When law enforcement authorities arrested Vasquez in May 2018, they found in his possession a copy of the indictment, with certain sections highlighted, according to federal prosecutors.
In his plea agreement, Vasquez admitted being associated with the Whittier gang, which attempted to control its claimed territory by conspiring and actually committing “acts of violence, including assaults, murders, extortion, and acts of intimidation; engaging in narcotics trafficking, extortion, and robberies; and taxing narcotics sales and other profitable illegal activity occurring within the territory.”
In addition to participating in the organization’s drug-trafficking business, Vasquez admitted he attempted to murder the undercover Whittier police officer, who Vasquez thought was trying to rob him during a drug deal. In fact, the undercover detective was conducting surveillance as part of a narcotics investigation.
Most of the defendants named in the federal RICO indictment have been convicted, either by guilty plea or trial. The lead defendant in the case, Jose Loza, was found guilty in August on a host of charges, including murder. Loza is facing a life prison term when he is sentenced on Feb. 24 in downtown Los Angeles.

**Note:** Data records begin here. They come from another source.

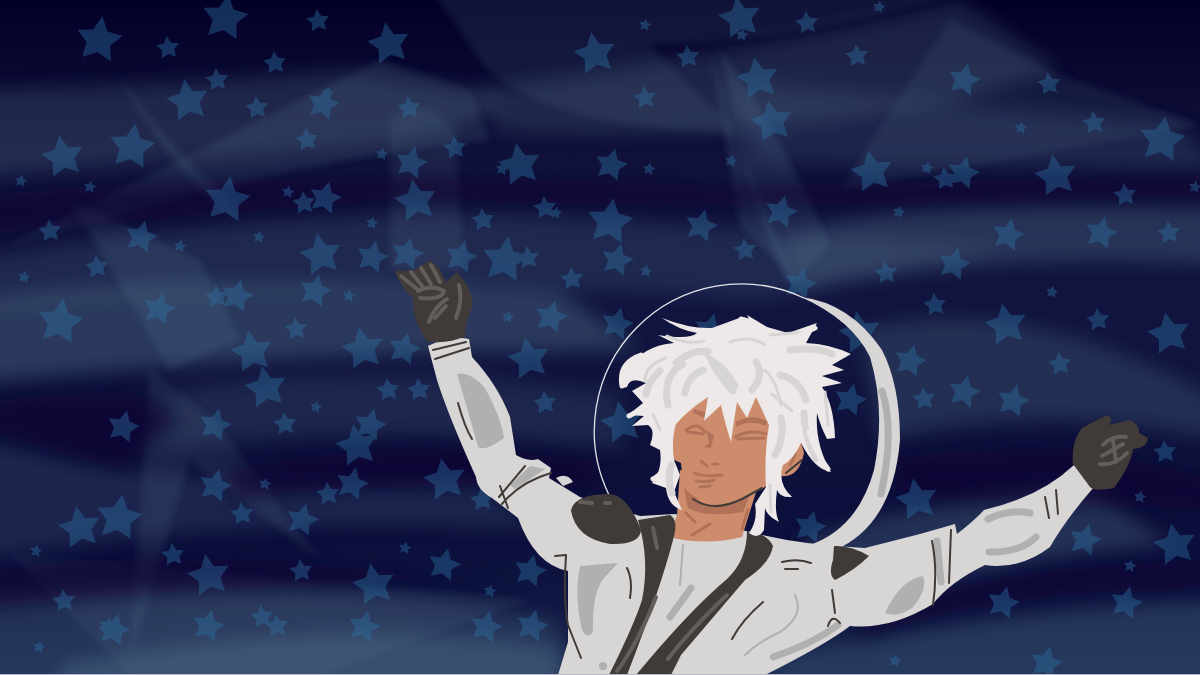
<!DOCTYPE html>
<html lang="en">
<head>
<meta charset="utf-8">
<title>Astronaut under the stars</title>
<style>
:root{--night:#030028;--mist:#5c7f94;--star:#2d74a6;--suit:#d8d5d5;--shade:#b0b0ae;--dark:#403a38;--worn:#635e5c;--hair:#eee8e8;--lock:#d6d4d4;--skin:#cd8d6c;--blush:#b17259}
html,body{margin:0;overflow:hidden;background:var(--night)}
svg{display:block;width:1200px;height:675px}
.mist{fill:var(--mist)}
.stars{fill:var(--star);opacity:.4}
.suit{fill:var(--suit)}
.shade{fill:var(--shade)}
.dark{fill:var(--dark)}
.hair{fill:var(--hair)}
.skin{fill:var(--skin)}
.blush{fill:var(--blush)}
.line{fill:none;stroke:var(--dark);stroke-width:2;stroke-linecap:round;stroke-linejoin:round}
.fold{fill:none;stroke:var(--shade);stroke-width:7;stroke-linecap:round}
.worn{fill:none;stroke:var(--worn);stroke-width:4;stroke-linecap:round}
.strand{fill:none;stroke:var(--lock);stroke-width:7;stroke-linecap:round}
.feature{fill:none;stroke:var(--blush);stroke-width:3;stroke-linecap:round}
</style>
</head>
<body>
<svg viewBox="0 0 1200 675" role="img" aria-label="White-haired astronaut with arms raised before a starry night sky">
<defs>
<polygon id="star" points="0,-20 6,-8 19,-6 10,3 12,16 0,10 -12,16 -10,3 -19,-6 -6,-8"/>
<use id="a" href="#star" transform="rotate(8) scale(1.2)"/>
<use id="b" href="#star" transform="rotate(-10) scale(1.1)"/>
<use id="c" href="#star" transform="rotate(14) scale(.85)"/>
<use id="d" href="#star" transform="rotate(-6) scale(.6)"/>
<use id="e" href="#star" transform="rotate(10) scale(.33)"/>
<linearGradient id="sky" x2="0" y2="1"><stop stop-color="#030028"/><stop offset=".25" stop-color="#11133c"/><stop offset=".5" stop-color="#11153f"/><stop offset=".8" stop-color="#0c0f3b"/><stop offset="1" stop-color="#14204a"/></linearGradient>
<filter id="soft" x="-20%" y="-40%" width="140%" height="180%"><feGaussianBlur stdDeviation="9"/></filter>
<filter id="haze" x="-20%" y="-40%" width="140%" height="180%"><feGaussianBlur stdDeviation="3"/></filter>
</defs>

<rect id="night" width="1200" height="675" fill="url(#sky)"/>

<g id="clouds" class="mist">
<g filter="url(#soft)">
<path opacity=".24" d="M-20 90Q200 85 350 70L500 95Q480 140 300 150L-20 175Z"/>
<path opacity=".24" d="M470 90Q700 60 960 0L1060 70L940 105Q700 145 500 130Z"/>
<path opacity=".2" d="M720 80L1180 125L1220 170L760 160Z"/>
<path opacity=".3" d="M780 245Q860 190 1220 210V265Q1000 250 800 290Z"/>
<path opacity=".2" d="M-20 260Q250 210 520 215L1010 245L760 300Q400 270 -20 310Z"/>
<path opacity=".35" d="M-20 300Q150 270 560 290L640 350Q300 350 -20 382Z"/>
<path opacity=".18" d="M180 390Q380 360 620 395L620 450Q400 420 140 450Z"/>
<path opacity=".25" d="M860 330Q1020 290 1220 400V440Q1050 400 880 440Z"/>
<path opacity=".2" d="M-20 440Q200 500 480 480L530 530Q250 510 -20 560Z"/>
<path opacity=".3" d="M800 540Q930 500 1080 480L1170 545Q980 560 860 610Z"/>
<path opacity=".25" d="M-20 590Q300 570 560 620V690H-20Z"/>
<path opacity=".35" d="M60 665Q350 610 570 650L560 690H60Z"/>
<path opacity=".28" d="M800 650Q1000 610 1220 600V690H740Z"/>
</g>
<g filter="url(#haze)">
<path opacity=".15" d="M435 -5H950Q800 40 650 45L740 135Q530 125 480 60Z"/>
<path opacity=".18" d="M8 245L380 60L470 90L490 140Q300 160 100 220Z"/>
<path opacity=".2" d="M115 70Q170 170 235 220L225 195Q170 150 115 70Z"/>
<path opacity=".2" d="M70 200L200 260L240 340L170 370Z"/>
<path opacity=".16" d="M390 120Q420 90 455 130L465 270H390Z"/>
<path opacity=".2" d="M710 50Q750 190 800 285L740 225Z"/>
<path opacity=".2" d="M720 50Q780 130 830 245L790 285Q750 210 720 50Z"/>
<path opacity=".16" d="M150 370L215 420L320 560L190 460L130 660Z"/>
<path opacity=".13" d="M10 555L130 675H320L530 600Z"/>
<path opacity=".14" d="M950 20L1060 75L1200 125L840 190Z"/>
</g>
</g>
<g id="dark-streaks" fill="#070632" filter="url(#soft)" opacity=".6">
<path d="M-20 195Q300 165 720 185L1220 175V195Q800 215 400 200L-20 235Z"/>
<path d="M-20 400L130 390L180 420L120 470L-20 430Z"/>
<path d="M230 470Q400 430 600 460V490Q400 480 230 500Z"/>
<path d="M-20 570Q200 540 520 585Q250 580 -20 610Z"/>
<path d="M890 455L1080 445L1220 480V510L900 500Z"/>
<path d="M860 615Q1000 560 1220 560V590Q1000 590 860 640Z"/>
</g>

<g id="stars" class="stars">
<use href="#a" x="99" y="40"/><use href="#a" x="225" y="18"/><use href="#d" x="168" y="48"/><use href="#d" x="318" y="21"/><use href="#b" x="389" y="44"/><use href="#d" x="275" y="63"/><use href="#d" x="217" y="80"/><use href="#b" x="188" y="101"/><use href="#d" x="257" y="108"/><use href="#c" x="323" y="104"/><use href="#e" x="328" y="93"/><use href="#d" x="409" y="108"/><use href="#d" x="307" y="140"/>
<use href="#b" x="63" y="157"/><use href="#a" x="132" y="147"/><use href="#e" x="21" y="181"/><use href="#e" x="90" y="187"/><use href="#a" x="227" y="200"/><use href="#c" x="325" y="198"/><use href="#d" x="304" y="203"/><use href="#e" x="288" y="192"/><use href="#e" x="382" y="154"/><use href="#c" x="411" y="163"/><use href="#d" x="455" y="148"/><use href="#b" x="416" y="201"/><use href="#b" x="520" y="165"/><use href="#e" x="502" y="169"/>
<use href="#d" x="50" y="231"/><use href="#c" x="141" y="237"/><use href="#e" x="180" y="246"/><use href="#d" x="97" y="267"/><use href="#e" x="24" y="277"/><use href="#e" x="259" y="237"/><use href="#e" x="372" y="223"/><use href="#b" x="321" y="255"/><use href="#c" x="372" y="257"/><use href="#d" x="483" y="220"/><use href="#d" x="545" y="208"/><use href="#e" x="556" y="213"/><use href="#a" x="505" y="260"/><use href="#c" x="461" y="257"/><use href="#c" x="407" y="254"/><use href="#d" x="528" y="258"/>
<use href="#a" x="60" y="322"/><use href="#c" x="159" y="309"/><use href="#c" x="237" y="296"/><use href="#d" x="217" y="297"/><use href="#c" x="315" y="291"/><use href="#e" x="349" y="296"/><use href="#d" x="296" y="329"/><use href="#b" x="363" y="349"/><use href="#c" x="404" y="349"/><use href="#b" x="252" y="352"/><use href="#b" x="266" y="388"/><use href="#e" x="316" y="407"/><use href="#c" x="215" y="425"/><use href="#d" x="285" y="424"/><use href="#c" x="123" y="427"/><use href="#c" x="370" y="425"/><use href="#b" x="357" y="446"/><use href="#d" x="388" y="390"/><use href="#d" x="419" y="390"/><use href="#c" x="551" y="317"/><use href="#e" x="508" y="317"/><use href="#b" x="529" y="359"/><use href="#d" x="545" y="403"/><use href="#d" x="572" y="279"/>
<use href="#c" x="215" y="486"/><use href="#a" x="119" y="518"/><use href="#b" x="80" y="528"/><use href="#e" x="36" y="551"/><use href="#e" x="265" y="484"/><use href="#c" x="352" y="484"/><use href="#d" x="328" y="494"/><use href="#c" x="302" y="520"/><use href="#d" x="242" y="514"/><use href="#b" x="445" y="480"/><use href="#d" x="482" y="500"/><use href="#d" x="173" y="555"/><use href="#b" x="209" y="576"/><use href="#d" x="301" y="571"/><use href="#b" x="374" y="585"/><use href="#c" x="444" y="565"/><use href="#e" x="405" y="548"/><use href="#c" x="530" y="571"/><use href="#e" x="490" y="591"/><use href="#d" x="64" y="601"/><use href="#c" x="114" y="630"/><use href="#d" x="110" y="630"/><use href="#c" x="208" y="626"/><use href="#d" x="262" y="617"/><use href="#d" x="277" y="626"/><use href="#c" x="364" y="627"/><use href="#c" x="486" y="627"/><use href="#c" x="532" y="626"/><use href="#e" x="39" y="647"/>
<use href="#b" x="595" y="54"/><use href="#e" x="645" y="25"/><use href="#b" x="740" y="18"/><use href="#e" x="742" y="35"/><use href="#d" x="688" y="57"/><use href="#d" x="645" y="98"/><use href="#b" x="758" y="79"/><use href="#d" x="807" y="23"/><use href="#d" x="857" y="56"/><use href="#e" x="879" y="7"/><use href="#c" x="964" y="80"/><use href="#d" x="1049" y="84"/><use href="#b" x="772" y="122"/><use href="#c" x="611" y="165"/><use href="#e" x="649" y="169"/><use href="#e" x="731" y="161"/><use href="#b" x="872" y="172"/><use href="#c" x="963" y="173"/><use href="#d" x="945" y="179"/><use href="#e" x="927" y="168"/><use href="#e" x="1021" y="128"/><use href="#d" x="1094" y="123"/><use href="#a" x="1162" y="140"/><use href="#b" x="1056" y="176"/><use href="#d" x="1125" y="195"/><use href="#e" x="1195" y="187"/>
<use href="#a" x="610" y="222"/><use href="#c" x="617" y="260"/><use href="#e" x="646" y="271"/><use href="#c" x="701" y="226"/><use href="#c" x="781" y="212"/><use href="#d" x="745" y="250"/><use href="#e" x="899" y="212"/><use href="#c" x="1008" y="235"/><use href="#c" x="1101" y="233"/><use href="#d" x="1169" y="233"/><use href="#c" x="954" y="264"/><use href="#d" x="886" y="273"/><use href="#c" x="800" y="284"/><use href="#c" x="617" y="324"/><use href="#c" x="710" y="330"/><use href="#b" x="622" y="423"/><use href="#b" x="860" y="333"/><use href="#d" x="935" y="305"/><use href="#b" x="1006" y="325"/><use href="#e" x="1052" y="292"/><use href="#d" x="1098" y="320"/><use href="#b" x="1169" y="334"/><use href="#d" x="1060" y="364"/><use href="#c" x="910" y="361"/><use href="#c" x="964" y="392"/><use href="#c" x="1013" y="401"/><use href="#d" x="924" y="399"/><use href="#c" x="850" y="400"/><use href="#d" x="1165" y="452"/><use href="#e" x="1140" y="497"/><use href="#b" x="917" y="500"/><use href="#c" x="810" y="527"/><use href="#c" x="1085" y="540"/><use href="#b" x="1175" y="545"/><use href="#e" x="1130" y="566"/><use href="#c" x="1003" y="603"/><use href="#c" x="1126" y="603"/><use href="#c" x="1046" y="663"/><use href="#e" x="895" y="661"/>
</g>

<g id="helmet">
<path d="M609 495A147 147 0 0 1 804 298" fill="none" stroke="#e4e4e8" stroke-width="1.3"/>
<path class="suit" d="M801 297Q850 303 882 350Q900 385 900 440Q893 525 835 550L810 545Q858 528 874 470Q886 410 870 357Q852 320 801 297Z"/>
<path class="fold" d="M882 391Q895 430 881 494"/>
</g>

<g id="suit">
<path class="suit" d="M428 346Q450 335 469 339L472 357Q498 385 510 417L516 455Q528 462 538 459L551 468L549 478L580 497L640 516L675 514L750 532Q800 545 865 548L920 534L955 524L957 534Q975 520 984 510Q1040 497 1074 465L1094 487Q1066 519 1050 547Q1020 570 985 565Q950 582 933 604Q890 630 850 626Q825 645 765 675H558L568 642V571Q535 565 518 518L492 498Q477 490 476 477Q448 415 437 380Z"/>
<path class="suit" d="M556 478Q567 472 573 482L563 486Z"/>
<g class="shade">
<path d="M457 374Q470 371 485 388Q502 420 504 438Q485 452 478 447Q467 407 457 374Z"/>
<path d="M510 485L530 466L545 469L515 489Z"/>
<path d="M885 613Q900 580 923 576Q928 590 912 608Q897 618 885 613Z"/>
<path d="M580 566L618 563L605 577Q592 590 593 632Q588 640 582 630Q574 595 580 566Z"/>
<circle cx="603" cy="666" r="4"/>
</g>
<g class="fold">
<path d="M988 519Q1010 509 1030 513M989 552Q1020 553 1036 537M937 541L941 582M670 617L691 588M773 657Q812 644 838 625"/>
<path stroke-width="2" d="M683 545L680 585M795 595Q805 615 780 632Q758 642 745 655"/>
</g>
<path class="line" d="M433 350L466 342M435 359L469 348M458 403Q465 428 472 439M499 497L525 466M502 504Q520 482 551 473M500 486L508 508M555 556L566 555Q563 600 568 625L581 658M627 568Q633 580 630 598M782 562Q798 558 811 563M785 569L798 569M763 602Q742 620 732 639M832 590L835 613M828 626Q832 613 840 623M932 541Q938 570 933 605M951 530L949 583M1045 497L1049 518M1056 490L1058 514"/>
</g>

<g id="neck">
<path class="skin" d="M680 470L677 515L669 537Q705 546 742 537L752 505L760 480Z"/>
<path class="blush" d="M684 488Q705 511 750 495L743 512Q705 518 688 508Z"/>
<path class="feature" d="M686 513L695 522M710 524L692 535M748 510L742 529"/>
</g>

<g id="harness">
<path class="dark" d="M571 510Q575 494 609 494Q628 495 641 530Q640 545 610 544Q575 538 571 510Z"/>
<path class="dark" d="M638 520L670 515Q679 520 673 540Q660 590 627 675H609Q634 625 642 600Q650 560 638 520Z"/>
<path class="dark" d="M747 531Q767 533 773 546Q770 564 745 580L681 655L671 675H636Q690 610 727 579Q747 560 747 531Z"/>
<path class="dark" d="M834 546Q851 545 869 556Q855 570 835 580Q828 575 833 560Z"/>
<path class="worn" stroke-width="7" d="M580 502L592 503M605 503L610 503M653 528L657 548M656 597Q638 643 617 671M727 595Q690 630 668 659"/>
</g>

<g id="gloves">
<path class="dark" d="M395 271L415 270L430 260L439 268L446 282L457 272Q475 292 472 308Q463 330 466 336Q445 345 427 341Q412 320 413 298Q401 289 395 271Z"/>
<path class="dark" d="M1073 464Q1071 442 1082 428L1107 415Q1115 420 1108 425L1130 420Q1140 425 1139 433L1148 438Q1147 448 1133 449Q1131 465 1114 488Q1095 492 1090 487Z"/>
<path class="worn" stroke-width="2" d="M401 276L417 289M411 272L423 287M421 268L431 284M431 265L440 282M418 291Q432 284 444 291Q442 300 420 298M447 299Q434 307 429 322M435 318L446 306M459 285Q463 300 456 318"/>
<path class="worn" d="M1103 445Q1112 435 1126 437M1102 456L1123 444M1100 464Q1115 466 1127 453M1113 440L1116 462"/>
</g>

<g id="face">
<path class="skin" d="M670 425Q662 440 672 459L681 463Q682 486 702 503Q718 509 738 500Q764 490 781 476Q799 478 804 453Q800 435 790 430L785 395L700 390Z"/>
<path class="line" stroke-width="1.4" d="M693 499Q713 513 742 499L762 488M786 473L802 460"/>
<path class="blush" d="M694 409L708 413V419L693 413ZM736 422Q752 413 767 421L766 426Q750 419 736 427ZM706 430L714 435L711 448L704 447L709 443Z"/>
<path class="feature" d="M686 430Q698 421 705 432M688 432L703 434M735 437Q750 429 766 434M738 439L764 438M701 461L707 466M713 464L718 464M694 473Q703 477 722 475M696 481Q707 483 714 480M700 487L710 486M790 445Q800 450 790 465"/>
</g>

<g id="hair">
<path class="hair" d="M623 388Q615 370 635 360Q650 345 674 343L658 335Q690 340 697 333Q679 330 662 318Q690 329 712 328L742 317L751 323L747 315L767 327L788 333L817 323L806 343Q830 344 851 354L832 365L844 370L822 376L842 383L822 387Q834 405 835 438L827 439Q820 425 817 413Q815 445 831 472Q815 470 801 443Q793 460 783 465Q777 483 792 497Q780 498 777 490Q774 513 779 522Q767 516 765 508L764 530Q758 540 749 533Q758 521 755 504L766 487Q764 455 769 425L756 397L747 418L737 402Q734 420 731 442Q724 420 721 405L704 421L708 397Q688 410 676 424Q671 440 674 460L680 475L674 492L682 510Q668 506 666 488L652 483Q663 470 660 450L650 445Q656 430 648 425L632 426L644 416L628 415L643 403L632 391L646 383Q630 376 627 387Z"/>
<g class="strand">
<path d="M668 405Q662 375 683 364M685 393Q688 376 703 370M733 391Q718 375 711 360Q725 368 735 386M752 390Q765 375 756 362M780 375Q800 380 806 400M790 350Q817 347 832 354M676 363Q690 350 708 351M646 394Q649 380 660 371M804 413Q804 435 816 458M781 418Q785 437 775 455M671 465Q667 480 672 493"/>
<path stroke-width="3" d="M645 381Q645 365 666 358M730 342Q750 335 765 345M772 394L792 411M781 405Q776 380 765 370M825 392L828 425M653 414L660 430M667 336Q685 345 704 341M770 335L805 332M770 485L771 512"/>
</g>
<path d="M622 386Q618 363 641 355M650 404Q639 411 629 416M668 452Q666 473 653 479M741 319L755 323M800 335L815 328M809 432Q815 452 828 469" fill="none" stroke="#eee8e8" stroke-width="5" stroke-linecap="round"/>
</g>
<rect id="ground-line" y="674" width="1200" height="1" fill="#b9b7c8"/>
</svg>
</body>
</html>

The investigation into the gang was called Operation Frog Legs and resulted in the seizure of narcotics and 51 firearms, according to the U.S. Attorney’s Office.